TAYLOR PANG, DEPARTMENT OF AGRICULTURE
“When I was young, a lot of people would say that I was a Chinese boy trapped in a white man’s body. When I got to Mississippi State, I was an agriculture major, but people my age had never seen an Oriental in their program before. They were kind of shocked and thought I was from overseas. Some people thought, ‘He’s from over there, so I can talk whatever I want and get away with it, and he wouldn’t know what I’m saying’ ― but here I am speaking English just like them.”
JEROME SEU, GROCERY STORE OWNER
“Kids call us Chinese Black because we get along with them so well.”
GILROY & SALLY CHOW, RETIREES (FORMER NASA SCIENTIST/ENGINEER AND TEACHER)
Sally Chow: “My daughter went to Ole Miss and my son went to Mississippi State. My son has brainwashed his family into becoming Mississippi State Bulldogs. He comes to Ole Miss games and I go to Mississippi State games. But when we play each other, the rival game, then we sit on opposite sides; we used to sit together and we thought, this is not fun. [Football’s] family time. For us, we’re fans, but we’ve been fans long enough to know that there are good times and there are bad times. But at the end of the day, it’s spending time with family, and that’s why we enjoy the games so much. So, whoever wins the rivalry game each year gets to put their flag on top.”
STEVE YEE, ARTIST
EAST MEMPHIS, TENNESSEE
“Because I’m from China and can’t speak English, all those football players — those big guys — they don’t like me at all. They spit on my back, called me names. I don’t particularly like it, but I did know when they said to me, ‘Ching Ching Chong Chong.’ I mean, they really spit on my back. Finally, I learned enough English ― I went to the principal’s office and told him what happened. You know what he tell me? He says, Steve, you have to stand up and fight ’em. Holy cow, those guys weigh 250 pounds, I weight only 109 pounds. I think he wanted me to get beat up, too.

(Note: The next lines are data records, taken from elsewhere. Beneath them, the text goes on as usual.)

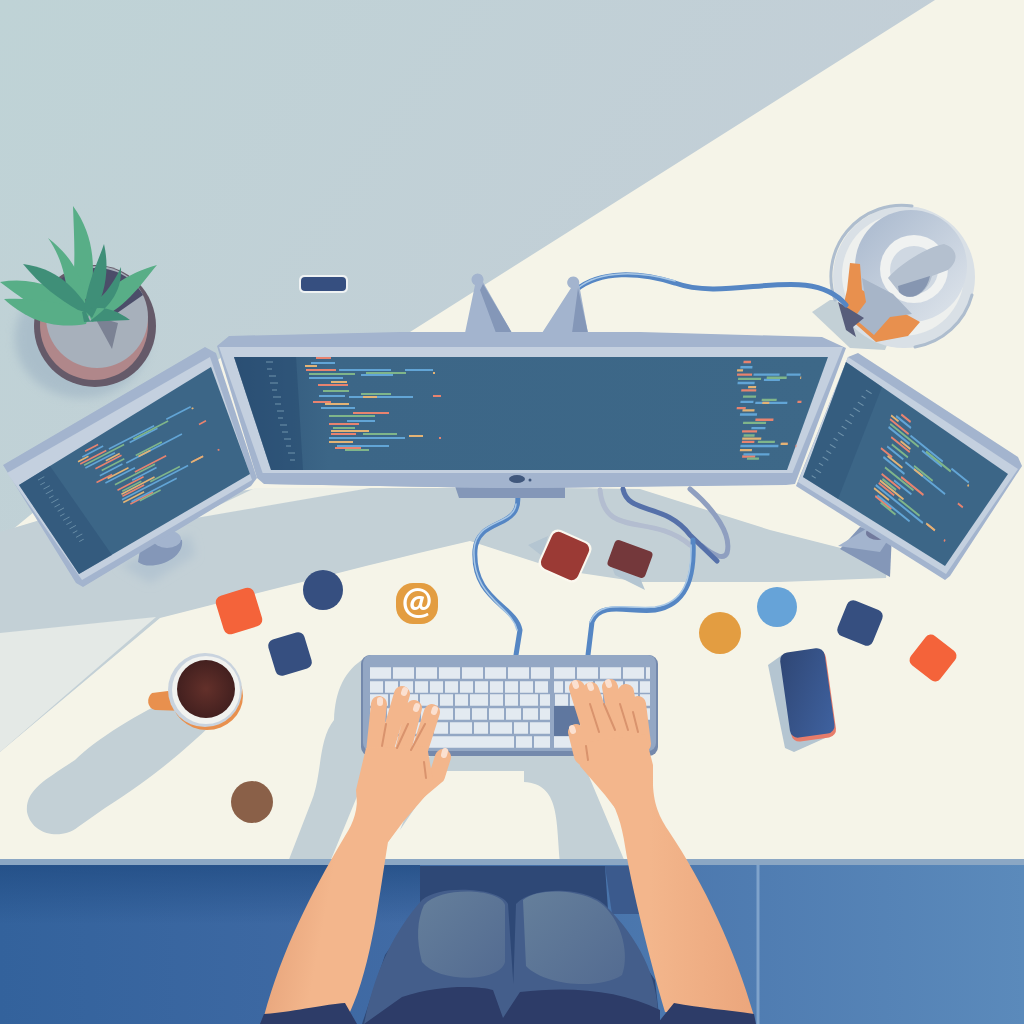
<!DOCTYPE html>
<html lang="en">
<head>
<meta charset="utf-8">
<title>Developer desk from above</title>
<style>
:root{--cream:#f5f4e8;--shade:#c3d0d6;--shade-deep:#b4c5d1;--frame:#a3b4ce;--frame-light:#c4d0df;--frame-dark:#8497b8;--screen:#3c6687;--navy:#364f80;--cable:#5586c4;--skin:#f3b68c;--skin-dark:#d9936d;--orange:#e8904e;--red:#f4633a;--gold:#e39d41;--sky:#66a3d8;--brown:#8a6048;--maroon:#74383b}
html,body{margin:0;height:100%;overflow:hidden;background:var(--cream)}
svg{display:block;width:1024px;height:1024px}
.frame{fill:var(--frame)}.frame-light{fill:var(--frame-light)}.frame-dark{fill:var(--frame-dark)}
.screen{fill:var(--screen)}.navy{fill:var(--navy)}
.shade{fill:var(--shade)}.shade-deep{fill:var(--shade-deep)}
.line{fill:none;stroke-linecap:round;stroke-linejoin:round}
.cable{stroke:var(--cable);stroke-width:5}
.cable-light{stroke:#a9c8e6;stroke-width:1.5}
.code{fill:none;stroke-width:2.2}
.key-row{stroke:#e3eaf1;stroke-width:11.5}
.skin{fill:var(--skin)}
.finger{stroke:var(--skin);stroke-width:16}
.finger-edge{stroke:var(--skin-dark);stroke-width:2}
.nail{stroke:#fbe0d0;stroke-width:6}
.at-sign{font:700 36px Lato,sans-serif;fill:#fff;text-anchor:middle}
</style>
</head>
<body>
<svg viewBox="0 0 1024 1024" role="img" aria-label="Hands typing on a keyboard at a desk with three monitors, seen from above">
<defs>
<linearGradient id="wall-shade" x1="0" y1="0" x2="1" y2=".4"><stop offset="0" stop-color="#bfd3d6"/><stop offset="1" stop-color="#c3ced7"/></linearGradient>
<linearGradient id="floor" x1="0" y1="0" x2="1" y2="0"><stop offset="0" stop-color="#33629c"/><stop offset=".4" stop-color="#416ba5"/><stop offset="1" stop-color="#5b8abb"/></linearGradient>
<linearGradient id="floor-shadow" x1="0" y1="0" x2="0" y2="1"><stop offset="0" stop-color="#204b82" stop-opacity=".75"/><stop offset="1" stop-color="#204b82" stop-opacity="0"/></linearGradient>
<linearGradient id="arm-left" x1="0" y1="0" x2="1" y2=".3"><stop offset="0" stop-color="#e09a72"/><stop offset=".55" stop-color="#f3b68c"/></linearGradient>
<linearGradient id="arm-right" x1="0" y1="0" x2="1" y2="0"><stop offset=".3" stop-color="#f3b68c"/><stop offset="1" stop-color="#eba67c"/></linearGradient>
<linearGradient id="knee" x1="0" y1="0" x2="1" y2="1"><stop offset="0" stop-color="#657f9b"/><stop offset="1" stop-color="#536b91"/></linearGradient>
<linearGradient id="glass" x1="0" y1="0" x2="1" y2="0"><stop offset="0" stop-color="#2f5478"/><stop offset=".16" stop-color="#3c6687"/><stop offset="1" stop-color="#3d6888"/></linearGradient>
<linearGradient id="phone-glass" x1="0" y1="0" x2="1" y2="1"><stop offset="0" stop-color="#2f4674"/><stop offset="1" stop-color="#3f62a0"/></linearGradient>
<radialGradient id="coffee"><stop offset="0" stop-color="#63302a"/><stop offset="1" stop-color="#43201f"/></radialGradient>
<linearGradient id="lamp-dome" x1="0" y1="0" x2="1" y2="1"><stop offset="0" stop-color="#a7b7cd"/><stop offset="1" stop-color="#e0e6ec"/></linearGradient>
<filter id="soft" x="-30%" y="-30%" width="160%" height="160%"><feGaussianBlur stdDeviation="5"/></filter>
<g id="code-block" class="code">
<path stroke="#e8836f" d="M15 0h15M5 12h30M17 27h30M12 44h18M52 55h36M28 66h30M30 76h25M110 78h12M34 90h26M132 38h8M138 80h2"/>
<path stroke="#62a5d6" d="M10 5h24M38 12h52M8 20h34M60 17h32M18 38h26M48 39h64M20 50h34M46 63h28M28 80h76M36 88h52M104 12h28"/>
<path stroke="#7fb58a" d="M8 16h46M65 15h40M22 33h26M60 36h30M28 58h46M62 76h34M32 70h22M44 92h24"/>
<path stroke="#e3b375" d="M4 8h12M30 24h16M24 46h24M30 73h38M62 39h14M108 78h14M28 84h24M132 15h2"/>
</g>
<path id="gutter" fill="none" stroke="#6f93ab" stroke-width="1" d="M0 0h7M1 7h5M3 14h7M4 21h8M6 28h5M7 35h8M9 42h6M11 49h7M12 56h5M14 63h7M16 70h6M18 77h7M20 84h5M22 91h7M24 98h5"/>
<rect id="tile" x="-20" y="-20" width="40" height="40" rx="7"/>
</defs>

<g id="desk">
<rect width="1024" height="862" fill="var(--cream)"/>
<path fill="url(#wall-shade)" d="M0 0H935L410 332 230 350 0 540z"/>
<path class="shade" d="M0 532 40 520 262 488H560L640 489 770 530 888 560 886 578 780 582H640L560 570 470 541C380 562 270 590 160 618L0 752z"/>
<path fill="#e4e9e6" d="M0 633 156 617 0 752z"/>
<path fill="#eef0e8" d="M255 488H370L190 519z"/>
<path class="shade" d="M365 658C345 670 335 690 334 720 318 740 322 775 312 800L288 862H330L370 765z"/>
<path class="shade" d="M430 755H580L625 862H560C556 820 560 784 524 782V771H440L400 830z"/>
<path class="shade" d="M176 696C140 712 95 740 75 760 45 780 25 790 27 812 32 836 62 840 78 827L105 808C150 780 185 750 212 724z"/>
</g>

<g id="floor-area">
<rect y="862" width="1024" height="162" fill="url(#floor)"/>
<rect y="864" width="420" height="60" fill="url(#floor-shadow)"/>
<path stroke="#7fa3cb" stroke-width="3" d="M758 865V1024"/>
<path class="navy" opacity=".7" d="M605 866H640V914H612z"/>
<rect y="859" width="1024" height="6" fill="#8ba7c4"/>
</g>

<g id="legs">
<path fill="#2e4876" d="M420 866H605L608 910 655 980 660 1024H362L385 955 420 905z"/>
<path fill="#445e8b" d="M422 900C440 884 500 888 508 904L516 1024H364C375 970 395 930 422 900zM516 904C535 884 590 888 606 906 640 940 660 980 658 1024H512z"/>
<path fill="url(#knee)" d="M424 905C440 886 500 888 505 905V962C500 982 440 984 422 962 416 940 417 920 424 905z"/>
<path fill="url(#knee)" d="M523 900C540 886 590 890 606 908 626 930 628 960 622 975 600 990 545 986 526 966z"/>
<path fill="#2d3c68" d="M364 1024 402 997C440 984 480 986 493 990L503 1018 520 992C570 986 620 990 660 1010V1024z"/>
</g>

<g id="plant">
<ellipse cx="82" cy="338" rx="67" ry="60" fill="#9db2c3" opacity=".6" filter="url(#soft)"/>
<ellipse cx="95" cy="326" rx="61" ry="61" fill="#655a69"/>
<ellipse cx="94" cy="325" rx="54" ry="55" fill="#b0878a"/>
<ellipse cx="97" cy="317" rx="51" ry="51" fill="#a7b0bb"/>
<path fill="#4b4d69" d="M60 280C80 262 125 262 143 295L110 318 70 310z"/>
<path fill="#7b8294" d="M94 316 118 323 112 349z"/>
<g fill="#58ae87">
<path d="M73 206C94 235 96 265 90 302L72 290C76 265 74 235 73 206z"/>
<path d="M48 238C70 255 83 275 86 304L68 300C66 275 60 255 48 238z"/>
<path d="M0 282C30 277 58 285 84 308L80 322C50 322 25 300 0 282z"/>
<path d="M4 299C35 298 60 301 90 312L86 324C50 330 25 318 4 299z"/>
<path d="M157 265C125 274 105 290 88 312L92 322C125 310 140 285 157 265z"/>
</g>
<g fill="#3f8f78">
<path d="M23 264C55 268 75 286 92 314L78 310C60 300 40 285 23 264z"/>
<path d="M104 244C110 270 105 295 92 318L84 310C88 280 98 262 104 244z"/>
<path d="M121 267C122 290 112 305 90 321L86 312C100 300 112 287 121 267zM130 320C112 307 98 305 82 312L84 322z"/>
</g>
</g>

<g id="remote"><rect x="299" y="275" width="49" height="18" rx="5" fill="#eef2f3"/><rect x="301" y="277" width="45" height="14" rx="4" class="navy"/></g>

<g id="lamp">
<path class="shade" d="M830 300 812 312 850 348 885 350 905 300z"/>
<circle cx="904" cy="277" r="71" fill="#d9e0e6"/>
<path class="line" stroke="#aebdce" stroke-width="3" d="M835 300A71 71 0 0 1 912 206M972 295A71 71 0 0 1 915 347"/>
<circle cx="903" cy="275" r="61" fill="#eef0ee"/>
<circle cx="911" cy="266" r="56" fill="url(#lamp-dome)"/>
<circle cx="914" cy="269" r="34" fill="#f0f2f1"/>
<circle cx="914" cy="270" r="24" fill="#cfd8e2"/>
<path fill="var(--orange)" d="M850 263 860 264 862 290 920 322 908 336 876 342 842 312 847 290z"/>
<path fill="#a7b5c8" d="M862 278 893 294 912 314 890 317 874 335 854 318 866 302z"/>
<path fill="#575d7b" d="M838 302 864 318 853 327 856 337 846 330z"/>
<path fill="#b4c0cf" d="M888 278C900 264 925 248 944 244 957 248 960 260 948 270L932 276C926 297 908 302 899 292z"/>
<path fill="#8696b1" d="M898 286 930 276C926 296 908 302 899 292z"/>
</g>

<g id="cables" class="line">
<path stroke="#b3bdd0" stroke-width="5" d="M600 490C605 540 650 512 690 545"/>
<path stroke="#8f9fc0" stroke-width="5" d="M690 489C715 510 732 535 727 553 724 560 714 556 702 546"/>
<path stroke="#5570a9" stroke-width="5" d="M623 489C628 515 665 502 690 535L717 561"/>
<path id="cable-top" class="cable" d="M576 290C600 270 640 272 675 283 730 303 810 262 846 305"/>
<path class="cable" d="M517 490C525 532 478 515 475 550 472 600 515 605 520 630L516 655"/>
<path class="cable" d="M693 540C695 580 685 605 655 610 630 613 600 600 592 622L588 655"/>
<path class="cable-light" d="M578 288C600 270 640 271 675 281M516 504C514 526 476 518 474 550 472 598 512 606 517 630M691 545C692 580 683 603 655 607 630 610 600 598 590 622"/>
</g>

<g id="left-monitor">
<path class="shade-deep" filter="url(#soft)" d="M120 565 190 535 195 555 150 583z"/>
<path class="frame-dark" d="M140 550 158 532 182 540C185 560 150 572 138 562z"/>
<ellipse cx="167" cy="539" rx="14" ry="9" class="frame"/>
<path class="frame" d="M3 465 205 347 216 353 257 478 251 486 83 587 76 583z"/>
<path class="frame-light" d="M7 473 210 357 252 480 82 580z"/>
<path class="screen" d="M19 485 211 367 250 474 79 574z"/>
<path fill="#2f5478" opacity=".6" d="M19 485 50 466 112 555 79 574z"/>
<use href="#gutter" transform="matrix(.9 -.5 .2 .75 38 480)"/>
<use href="#code-block" transform="matrix(.87 -.45 .32 .68 72 458)"/>
</g>

<g id="right-monitor">
<path class="frame-dark" d="M860 527 892 533 890 577 840 549z"/>
<path class="frame" d="M838 546 866 529 890 537 880 552z"/>
<ellipse cx="878" cy="533" rx="12" ry="7" fill="#71799c"/>
<path class="frame" d="M848 357 858 353 1018 457 1022 466 950 576 945 580 796 486z"/>
<path class="frame-light" d="M848 357 1018 469 946 574 798 482z"/>
<path class="screen" d="M846 362 1008 474 945 566 803 477z"/>
<path fill="#2f5478" opacity=".5" d="M846 362 882 387 838 499 803 477z"/>
<use href="#gutter" transform="matrix(.8 .5 -.75 .75 866 390)"/>
<use href="#code-block" transform="matrix(.62 .5 -.42 .8 892 407)"/>
</g>

<g id="center-monitor">
<path class="frame" d="M465 333 475 285A6 6 0 1 1 483 282L512 333zM542 333 571 288A6 6 0 1 1 579 284L588 333z"/>
<path class="frame-dark" d="M480 290 496 333H512L483 284zM578 288 572 333H588z"/>
<path class="frame-dark" d="M455 486H565V498H459z"/>
<path class="frame" d="M217 346 229 336 400 332H640L822 337 846 348 795 484 786 485 535 488H495L264 484 257 478z"/>
<path class="frame-light" d="M219 347H843L792 474H263z"/>
<path class="frame" d="M261 473 793 473 788 484 535 488H495L265 484z"/>
<path fill="url(#glass)" d="M234 357H828L787 470H271z"/>
<path fill="#264a70" opacity=".5" d="M234 357H296L303 470H271z"/>
<use href="#gutter" x="266" y="362"/>
<use href="#code-block" transform="translate(301 358)"/>
<use href="#code-block" transform="matrix(.5 0 -.12 1.05 736 362)"/>
<ellipse cx="517" cy="479" rx="8" ry="4" fill="#40577c"/><circle cx="530" cy="480" r="1.5" fill="#40577c"/>
</g>

<g id="stickers">
<use href="#tile" transform="translate(239 611) rotate(-17)" fill="var(--red)"/>
<circle cx="323" cy="590" r="20" class="navy"/>
<use href="#tile" transform="translate(290 654) rotate(-17) scale(.94)" class="navy"/>
<rect x="396" y="583" width="42" height="41" rx="17" fill="var(--gold)"/>
<text class="at-sign" x="417" y="614">@</text>
<path class="shade-deep" d="M528 545 548 536 542 556zM610 562 640 578 645 590 615 575z"/>
<use href="#tile" transform="translate(565 556) rotate(24) scale(1.1)" fill="#fbf8ef"/>
<use href="#tile" transform="translate(565 556) rotate(24)" fill="#9b3a35"/>
<rect x="-20" y="-14" width="40" height="28" rx="4" transform="translate(630 559) rotate(20)" fill="var(--maroon)"/>
<circle cx="720" cy="633" r="21" fill="var(--gold)"/>
<circle cx="777" cy="607" r="20" fill="var(--sky)"/>
<use href="#tile" transform="translate(860 623) rotate(22) scale(.95)" class="navy"/>
<use href="#tile" transform="translate(933 658) rotate(38) scale(.93)" fill="var(--red)"/>
<circle cx="252" cy="802" r="21" fill="var(--brown)"/>
</g>

<g id="coffee-cup">
<path fill="var(--orange)" d="M176 690 152 693C146 698 147 708 155 710L185 711z"/>
<ellipse cx="207" cy="696" rx="36" ry="34" fill="var(--orange)"/>
<ellipse cx="205" cy="690" rx="37" ry="37" fill="#c9d3de"/>
<ellipse cx="206" cy="690" rx="34" ry="34" fill="#f1f2ef"/>
<circle cx="206" cy="689" r="29" fill="url(#coffee)"/>
</g>

<g id="phone">
<path class="shade-deep" d="M768 665 782 655 832 735 794 752 785 748z"/>
<rect x="-22" y="-43" width="45" height="88" rx="8" transform="translate(808 695) rotate(-8)" fill="#e77c6a"/>
<rect x="-22" y="-44" width="45" height="86" rx="8" transform="translate(807 694) rotate(-8)" fill="url(#phone-glass)"/>
</g>

<g id="keyboard">
<rect x="361" y="655" width="297" height="101" rx="9" fill="#7489ac"/>
<rect x="363" y="655" width="293" height="96" rx="8" fill="#93a7c4"/>
<g class="key-row">
<path stroke-dasharray="21 2" d="M370 673H650"/>
<path stroke-dasharray="13 2" d="M370 687H650"/>
<path stroke-dasharray="18 2 13 2 13 2" d="M370 700H650"/>
<path stroke-dasharray="15 2" d="M370 714H650"/>
<path stroke-dasharray="22 2 14 2" d="M370 728H650"/>
<path stroke-dasharray="18 2 18 2 104 2 16 2" d="M370 742H650"/>
</g>
<path fill="#93a7c4" d="M550 667h4v82h-4z"/>
<path fill="#5f779f" d="M554 706h26v30h-26z"/>
</g>

<g id="left-arm">
<path class="line finger" d="M379 704 374 752M402 694 385 752M414 708 402 754M432 712 418 756M443 757 437 776 418 792"/>
<path class="skin" d="M366 748 427 746 434 786 403 822 388 842 358 818 356 790z"/>
<path fill="url(#arm-left)" d="M357 790C358 810 354 822 345 836 310 895 282 950 264 1016L350 1012C372 965 380 890 388 842L405 818 395 790z"/>
<path class="line finger-edge" d="M382 746 386 724M397 748 408 724M411 750 425 724M426 778 424 762"/>
<path class="line nail" d="M380 700V703M405 690 404 693M417 706 416 709M435 709 434 712M445 751 444 755"/>
<path fill="#2d3c68" d="M260 1024 264 1014C300 1011 325 1004 345 1003L357 1024z"/>
</g>

<g id="right-arm">
<path class="line finger" d="M577 688 594 742M591 690 608 740M610 687 620 738M626 692 634 740M638 704 643 744M576 732 582 756 602 774"/>
<path class="skin" d="M586 742 645 734 653 765V800L618 812 605 795 580 766z"/>
<path fill="url(#arm-right)" d="M605 790 653 775C652 800 658 815 668 830 705 885 735 950 754 1016L665 1012C650 960 632 890 625 846 622 825 616 806 605 790z"/>
<path class="line finger-edge" d="M599 732 590 704M615 730 604 704M628 730 620 704M638 732 633 712M588 760 586 746"/>
<path class="line nail" d="M575 683 576 686M608 682 609 685M590 685 591 688M572 728 573 731"/>
<path fill="#2d3c68" d="M657 1024 674 1003C700 1008 728 1010 754 1014L756 1024z"/>
</g>
</svg>
</body>
</html>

By the time when I finished school, they all came up to me and congratulated me because I won all the scholarships.”
RAYMOND WONG, TEACHER
“We grew up and as soon as we could, we worked in the grocery store. If the store’s not open, you should be studying. It’s typical for Asian kids here ― but I was a deviant because I didn’t like to study. As you grow up, everybody’s friends until you get to junior high. Then you start having class structures. I was fairly independent and didn’t worry about getting invited to things because I had to go straight to the grocery store anyway.”
RYAN KWAN, STUDENT AT DELTA STATE UNIVERSITY
“When I was 10, I was at a dinner at a white friend’s home ... one of the young kids asked at the dinner table if I knew how to use a fork. I thought, ‘Are you serious?’ and laughed it off until he then said, ‘We don’t have any chopsticks here in this household, sorry.’ None of the adults said anything, and that’s what scared me, because it was not only the teachers … and I thought: If they did this to me, so will other people.”
SHAWN KWAN, MECHANIC
“My personal view is that the Chinese community around here; they’re pretty strong. They like to put themselves out there and they excel. Like in Washington School, I knew a guy named Kenneth Fong, he was like the top student until he moved somewhere else. But as for my view — on how I view myself as a Chinese — I’m Chinese, but I don’t press the matter anymore. I don’t like to put it out there that I’m Chinese. I let my actions speak for myself on what I do. A lot of times, there’s always the common talk of, ‘Oh he can do it because he’s Chinese.’ I don’t care; I’m gonna do it because I can do it. There are a lot of people that didn’t like the Chinese too much around here. Luckily, that’s whittled down.”
Check out more photos from “The Mississippi Delta Chinese: An Audiovisual Narrative.”
Nicholas Offenberg contributed to this report.